What we have here is a case of mass hysteria. That’s all it is. People, corporations, and institutions are rightly horrified by Putin’s invasion of Ukraine and feel a not unworthy desire to do something about it.
But there’s not much we can actually do about it. We can arm and assist the Ukrainians defending their country: we can and should do everything in our power to punish Putin and his cronies economically. Our governments are already doing those things. (And hopefully others, quietly and without fanfare.)
But civilizationally we’ve reached a point where everyone has to light their hair own damn on fire over everything, for fear of committing the cardinal sin of not caring enough. Of not appearing to care enough.
The citizens of the west have been invited to arm themselves and join the struggle in Ukraine. Anyone can do it. I could, you could. The Danish government actually went ahead in the early days of this thing and publicly announced that Danes would be allowed to do so. I could pack my guns and ammo into my car and be in Lviv tomorrow afternoon—at the invitation of the president of Ukraine and with the blessings of my own Danish government.
Not gonna do it.
Are all these people applauding the corporate warfare being waged against the Russian people going to?
Or are they just going to cheer from the bleachers while the corporations do their dirty work?
And what are the implications for all of us going forward?
I like my brand name products and services the way I like my coffee: impersonal and disinterested but there when I want them. What message is our mindless support for all this economic warfare on a civilian population putting into the dainty little heads of our corporate titans? Activist corporations are bad enough: do we really want activist and militant corporations? Are you ready for terms of service with moral and political requirements?

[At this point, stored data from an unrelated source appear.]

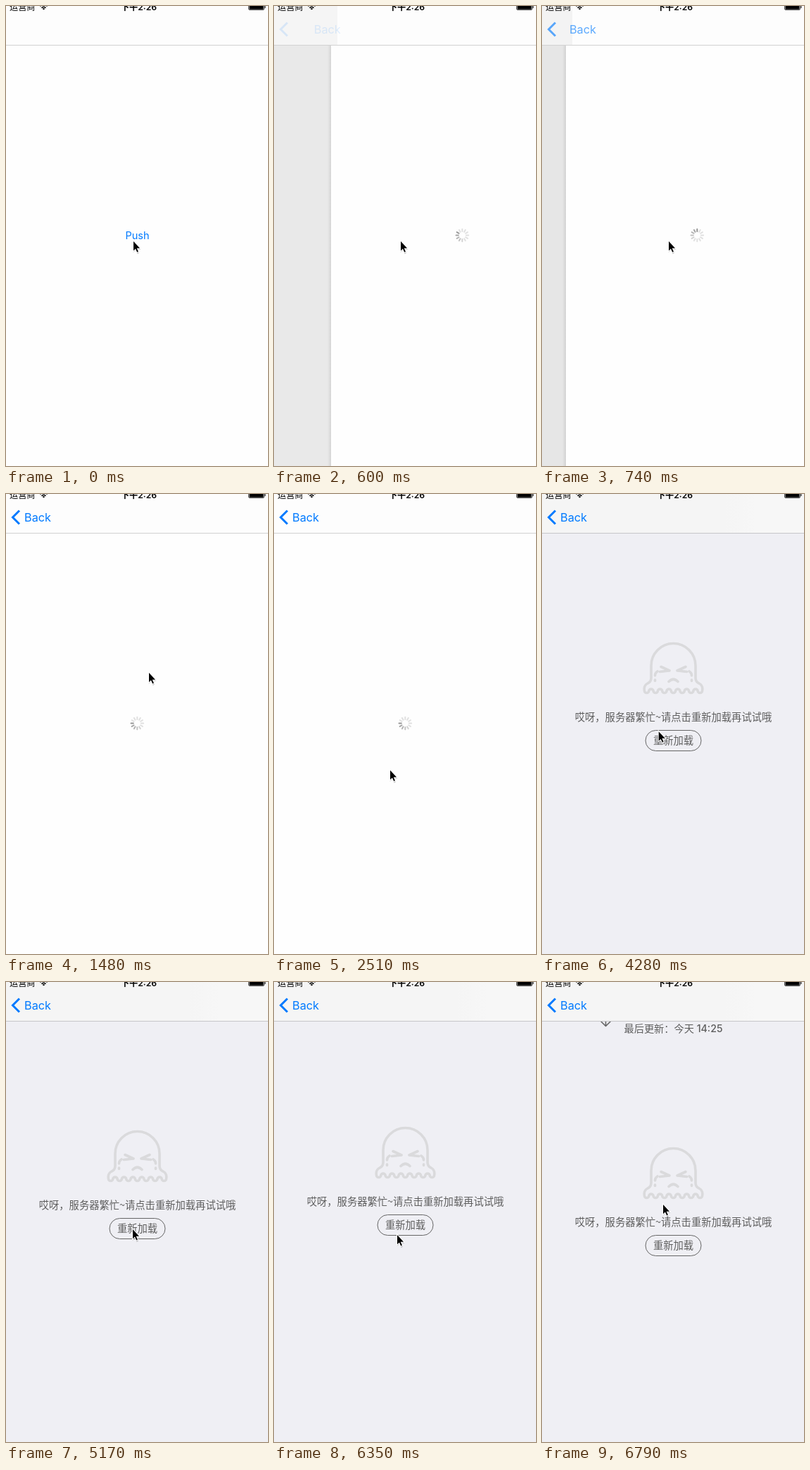
Recreate the animation shown at these times as an HTML page. Size 372 by 651 pixels, loop 8000 ms.

```html
<!DOCTYPE html>
<html lang="zh-CN">
<head>
<meta charset="utf-8">
<style>
  html, body { margin: 0; width: 100%; height: 100%; overflow: hidden; background: #fefefe; }
  svg { display: block; width: 372px; height: 651px; }
  text { font-family: Inter, "Noto Sans CJK SC", "Noto Sans CJK", sans-serif; }
  .note { fill: #5e5e5e; font-size: 14.2px; text-anchor: middle; }
  .cjk { font-family: "Noto Sans CJK SC", "Noto Sans CJK", sans-serif; font-size: 14.3px; }
  .line { fill: none; stroke-linecap: round; stroke-linejoin: round; }
</style>
</head>
<body>
<svg viewBox="0 0 372 651">
  <defs>
    <linearGradient id="edge">
      <stop offset="0" stop-color="#000" stop-opacity="0"/>
      <stop offset="1" stop-color="#000" stop-opacity=".09"/>
    </linearGradient>
    <linearGradient id="bar">
      <stop offset=".7" stop-color="#f5f5f5"/>
      <stop offset=".82" stop-color="#f7f7f7"/>
    </linearGradient>
  </defs>

  <rect width="372" height="651" fill="#fefefe"/>
  <text id="push" y="330" font-size="14.5" fill="#007aff" text-anchor="middle">Push</text>
  <rect id="dim" width="372" height="651"/>

  <g id="page">
    <rect x="-5" width="5" height="651" fill="url(#edge)"/>
    <rect id="paper" width="372" height="651"/>
    <g id="spinner" transform="translate(186.3 324.5)" stroke-width="2" stroke-linecap="round"></g>
  </g>

  <g id="error">
    <text class="note" x="186.5" y="-163.300" font-weight="500">最后更新：今天 14:25</text>
    <path class="line" d="M90.5-199V-171.500M83.500-178.500L90.500-171.500L97.500-178.500" stroke="#666" stroke-width="1.6"/>
    <g class="line" stroke="#dadadc" stroke-width="3.6">
      <path id="ghost"/>
      <path d="M169 34.500L181 40L167.500 41.500M204 34.500L192 40L205.500 41.500M180 55.500Q186.500 49 193 55.500"/>
      <path d="M164 41Q160.500 43 160.500 47M160.500 53V54.500M209 41Q212.500 43 212.500 47M212.500 53V54.500"/>
    </g>
    <text class="note cjk" x="186.5" y="111">哎呀，服务器繁忙~请点击重新加载再试试哦</text>
    <rect x="147" y="124.500" width="79" height="29" rx="14.5" fill="none" stroke="#666"/>
    <text class="note cjk" x="186.5" y="144.200">重新加载</text>
  </g>

  <rect id="nav" width="372" height="55"/>
  <rect id="tint" height="55"/>
  <rect id="rule" y="55" width="372" height="1"/>
  <g id="back">
    <path d="M19 23.500L9.500 33L19 42.500" fill="none" stroke="#007aff" stroke-width="3"/>
    <text id="label" y="39" font-size="16.3" fill="#007aff">Back</text>
  </g>

  <text x="5" y="5.500" font-size="12.2">运营商</text>
  <g class="line" stroke="#000" stroke-width="1.6">
    <path d="M49 0Q53.500-4 58 0M51 2.300Q53.500 .3 56 2.300"/>
    <circle cx="53.500" cy="4" r=".5"/>
  </g>
  <text x="188.5" y="5.500" font-size="12.2" font-weight="600" text-anchor="middle">下午2:26</text>
  <rect x="344.500" y="-4" width="22" height="9.500" rx="1.500" fill="none" stroke="#000" stroke-width=".7"/>
  <path d="M345.500-3H365.500V4.700H345.500ZM367.500-1H368.500V3H367.500Z"/>

  <g id="cursor">
    <path d="M0 0V15.500L3.500 12.300L6 17.500L8.500 16.300L6.200 11.200H11Z" fill="#0003" transform="translate(.5 1.500)"/>
    <path d="M1 1V14.300L3.900 11.500L6.200 16.400L7.900 15.600L5.700 10.700H10Z" stroke="#fff" stroke-width="2" paint-order="stroke"/>
  </g>
</svg>

<script>
const LOOP = 8000, STEP = 147.6, LAST = 46;
const $ = id => document.getElementById(id);
const set = (id, attrs) => {
  for (const name in attrs) $(id).setAttribute(name, attrs[name]);
};
const clamp = v => Math.max(0, Math.min(1, v));

// Keys are [step, value, ...]; values are interpolated linearly.
const slide = [[1, 372], [2, 270], [3, 163], [4, 81], [5, 34], [6, 11], [7, 2], [8, 0]];
const scroll = [[35, 210], [37, 205], [43, 205], [46, 234]];
const pointer = [
  [0, 180, 332], [4, 179, 332], [8, 179, 332], [9, 198, 268], [10, 202, 252],
  [16, 162, 388], [17, 164, 390], [20, 190, 330], [22, 152, 290], [24, 155, 257],
  [25, 155, 262], [32, 172, 390], [33, 176, 398], [35, 179, 349], [39, 174, 358],
  [43, 174, 357], [46, 171, 314]
];

function at(keys, k) {
  const i = keys.findIndex(key => key[0] > k);
  if (i < 0) return keys[keys.length - 1].slice(1);
  if (i === 0) return keys[0].slice(1);
  const a = keys[i - 1], b = keys[i], p = (k - a[0]) / (b[0] - a[0]);
  return a.slice(1).map((v, j) => v + (b[j + 1] - v) * p);
}

// Body outline with a scalloped hem.
let hem = "";
for (let i = 0; i < 13; i++) hem += `a3.150 2.700 0 0 ${i % 2 ? 0 : 1} -6.310 0`;
$("ghost").setAttribute("d",
  `M155 33A31.500 31.500 0 0 1 218 33V50Q218 56 223 58Q229 61 227.500 68.800${hem}Q144 61 150 58Q155 56 155 50Z`);

for (let i = 0; i < 12; i++) {
  $("spinner").innerHTML += `<path d="M0-5.500V-8.800" transform="rotate(${i * 30})"/>`;
}
const spokes = [...$("spinner").children];

function draw(t) {
  const k = Math.min(LAST, Math.floor((t + 4) / STEP));
  const [off] = at(slide, k), [top] = at(scroll, k), [x, y] = at(pointer, k);
  const done = 1 - off / 372, gray = k >= 25;

  set("push", { x: 186.5 - 0.3 * (372 - off) });
  set("dim", { opacity: 0.105 * done });
  set("page", { transform: `translate(${off})`, visibility: off < 372 ? "visible" : "hidden" });
  set("paper", { fill: gray ? "#efeff4" : "#fefefe" });
  set("spinner", { visibility: gray ? "hidden" : "inherit" });
  set("error", { transform: `translate(0 ${top})`, visibility: k >= 26 ? "visible" : "hidden" });
  set("nav", { fill: gray ? "url(#bar)" : "#fdfdfd" });
  set("tint", { width: off ? off + 9 : 0, opacity: 0.042 * done });
  set("rule", { fill: gray ? "#c6c6c9" : "#d2d2d2" });
  set("back", { opacity: clamp(1 - off / 92) });
  set("label", { x: 26 + 0.38 * off });
  set("cursor", { transform: `translate(${x} ${y})` });

  const head = Math.floor(9.3 + 12 * (k * STEP - 1476) / 1000);
  spokes.forEach((spoke, i) => {
    const age = ((head - i) % 12 + 12) % 12;
    const shade = Math.min(224, 150 + age * 15);
    spoke.setAttribute("stroke", `rgb(${shade},${shade},${shade})`);
  });
}

const start = performance.now();
function tick() {
  draw((performance.now() - start) % LOOP);
  requestAnimationFrame(tick);
}
tick();
</script>
</body>
</html>
```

We also need to remember the Boomerang Principle. In deploying this weapon against Russians, we’re legitimizing its use. We had therefore best be prepared to have it used against us. About a third of all medicine is manufactured in China today: give a moment’s thought to what it would mean if they threatened to cut off our supply—as they almost certainly would threaten to do if we interfered with their takeover of Taiwan.
(Taiwan, by the way, is responsible for more than 90% of the world’s computer chip supply.)
War is being waged. Our experiment in fighting a war without actually engaging in it is a novel approach, and one that I sincerely hope—and just as sincerely doubt—will succeed.
We’re in the middle of a Kobayashi Maru scenario: heads we lose, tails we lose, and there’s no way to reprogram the simulation.
That’s where I believe all this is hysteria is coming from—sheer helplessness. And we feel it acutely because we just went through two years of helplessness and hysteria thanks to a virus from China, and our friends on the left spent the three or four years before that in raging hysteria over the Dread Tyrant Trump. Nerves are frayed. Patience is gone. People are tired of sitting idly by while shit happens. They want to do something—or at least they want something done.
Not something violent! Not something that might expose us to violence, anyway. But something. Something that lets them go to bed at night thinking justice is somehow being served. Something that allows us to believe we’re helping our Ukrainian Hobbits defeat the forces of Mordor and bring peace to the Shire without getting our hands dirty—or bloody.
But justice isn’t being served.
We lost this thing the minute we let it be known—the minute we announced—that the US and NATO weren’t going to involve themselves militarily under any circumstances. All we’re doing now is trying to make the best of the horrible situation we put ourselves—but mostly Ukraine—into.
I don’t have a solution. No one does. It’s insoluble. And that’s wretched.
But at the very least we ought to be trying to do the least possible damage.
“First, do no harm,” as the Hippocratic Oath has it.
It’s hard to see how waging economic warfare against a civilian population fits into that.